Records provided:
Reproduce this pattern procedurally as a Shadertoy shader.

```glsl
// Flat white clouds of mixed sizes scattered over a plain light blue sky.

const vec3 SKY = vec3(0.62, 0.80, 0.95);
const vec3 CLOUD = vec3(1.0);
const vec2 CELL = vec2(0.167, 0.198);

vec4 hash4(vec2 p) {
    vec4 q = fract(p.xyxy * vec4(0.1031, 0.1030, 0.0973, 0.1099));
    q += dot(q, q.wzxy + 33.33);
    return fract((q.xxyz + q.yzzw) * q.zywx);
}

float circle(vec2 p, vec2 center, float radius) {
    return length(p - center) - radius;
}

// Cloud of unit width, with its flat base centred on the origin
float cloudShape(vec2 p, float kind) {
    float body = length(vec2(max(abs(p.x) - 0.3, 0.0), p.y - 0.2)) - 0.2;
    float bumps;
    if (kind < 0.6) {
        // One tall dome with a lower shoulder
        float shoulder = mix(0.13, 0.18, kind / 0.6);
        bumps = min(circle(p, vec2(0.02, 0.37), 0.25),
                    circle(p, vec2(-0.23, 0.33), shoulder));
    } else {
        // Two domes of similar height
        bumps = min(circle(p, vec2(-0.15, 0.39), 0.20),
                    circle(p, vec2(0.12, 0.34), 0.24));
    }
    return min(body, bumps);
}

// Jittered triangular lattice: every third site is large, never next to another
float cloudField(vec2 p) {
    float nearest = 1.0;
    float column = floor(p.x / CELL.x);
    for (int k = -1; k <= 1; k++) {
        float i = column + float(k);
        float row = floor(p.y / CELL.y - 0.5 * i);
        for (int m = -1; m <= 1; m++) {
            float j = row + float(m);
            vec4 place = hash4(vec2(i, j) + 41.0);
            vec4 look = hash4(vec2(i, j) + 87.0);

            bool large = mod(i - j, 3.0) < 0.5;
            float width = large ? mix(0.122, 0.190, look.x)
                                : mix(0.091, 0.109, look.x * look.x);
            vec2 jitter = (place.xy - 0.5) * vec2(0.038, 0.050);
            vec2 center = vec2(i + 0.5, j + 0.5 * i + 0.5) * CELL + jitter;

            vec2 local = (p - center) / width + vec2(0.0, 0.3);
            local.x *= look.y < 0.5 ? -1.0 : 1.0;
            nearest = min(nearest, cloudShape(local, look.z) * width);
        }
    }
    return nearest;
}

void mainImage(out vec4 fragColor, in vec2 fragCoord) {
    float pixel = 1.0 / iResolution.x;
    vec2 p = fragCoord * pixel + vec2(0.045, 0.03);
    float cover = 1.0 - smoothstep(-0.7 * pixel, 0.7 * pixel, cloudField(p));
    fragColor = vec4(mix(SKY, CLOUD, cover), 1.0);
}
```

What you have to do: From the records above, extract every entry verbatim.

Answer to the problem:
Reproduce this pattern procedurally as a Shadertoy shader.

```glsl
// Flat white clouds of mixed sizes scattered over a plain light blue sky.

const vec3 SKY = vec3(0.62, 0.80, 0.95);
const vec3 CLOUD = vec3(1.0);
const vec2 CELL = vec2(0.167, 0.198);

vec4 hash4(vec2 p) {
    vec4 q = fract(p.xyxy * vec4(0.1031, 0.1030, 0.0973, 0.1099));
    q += dot(q, q.wzxy + 33.33);
    return fract((q.xxyz + q.yzzw) * q.zywx);
}

float circle(vec2 p, vec2 center, float radius) {
    return length(p - center) - radius;
}

// Cloud of unit width, with its flat base centred on the origin
float cloudShape(vec2 p, float kind) {
    float body = length(vec2(max(abs(p.x) - 0.3, 0.0), p.y - 0.2)) - 0.2;
    float bumps;
    if (kind < 0.6) {
        // One tall dome with a lower shoulder
        float shoulder = mix(0.13, 0.18, kind / 0.6);
        bumps = min(circle(p, vec2(0.02, 0.37), 0.25),
                    circle(p, vec2(-0.23, 0.33), shoulder));
    } else {
        // Two domes of similar height
        bumps = min(circle(p, vec2(-0.15, 0.39), 0.20),
                    circle(p, vec2(0.12, 0.34), 0.24));
    }
    return min(body, bumps);
}

// Jittered triangular lattice: every third site is large, never next to another
float cloudField(vec2 p) {
    float nearest = 1.0;
    float column = floor(p.x / CELL.x);
    for (int k = -1; k <= 1; k++) {
        float i = column + float(k);
        float row = floor(p.y / CELL.y - 0.5 * i);
        for (int m = -1; m <= 1; m++) {
            float j = row + float(m);
            vec4 place = hash4(vec2(i, j) + 41.0);
            vec4 look = hash4(vec2(i, j) + 87.0);

            bool large = mod(i - j, 3.0) < 0.5;
            float width = large ? mix(0.122, 0.190, look.x)
                                : mix(0.091, 0.109, look.x * look.x);
            vec2 jitter = (place.xy - 0.5) * vec2(0.038, 0.050);
            vec2 center = vec2(i + 0.5, j + 0.5 * i + 0.5) * CELL + jitter;

            vec2 local = (p - center) / width + vec2(0.0, 0.3);
            local.x *= look.y < 0.5 ? -1.0 : 1.0;
            nearest = min(nearest, cloudShape(local, look.z) * width);
        }
    }
    return nearest;
}

void mainImage(out vec4 fragColor, in vec2 fragCoord) {
    float pixel = 1.0 / iResolution.x;
    vec2 p = fragCoord * pixel + vec2(0.045, 0.03);
    float cover = 1.0 - smoothstep(-0.7 * pixel, 0.7 * pixel, cloudField(p));
    fragColor = vec4(mix(SKY, CLOUD, cover), 1.0);
}
```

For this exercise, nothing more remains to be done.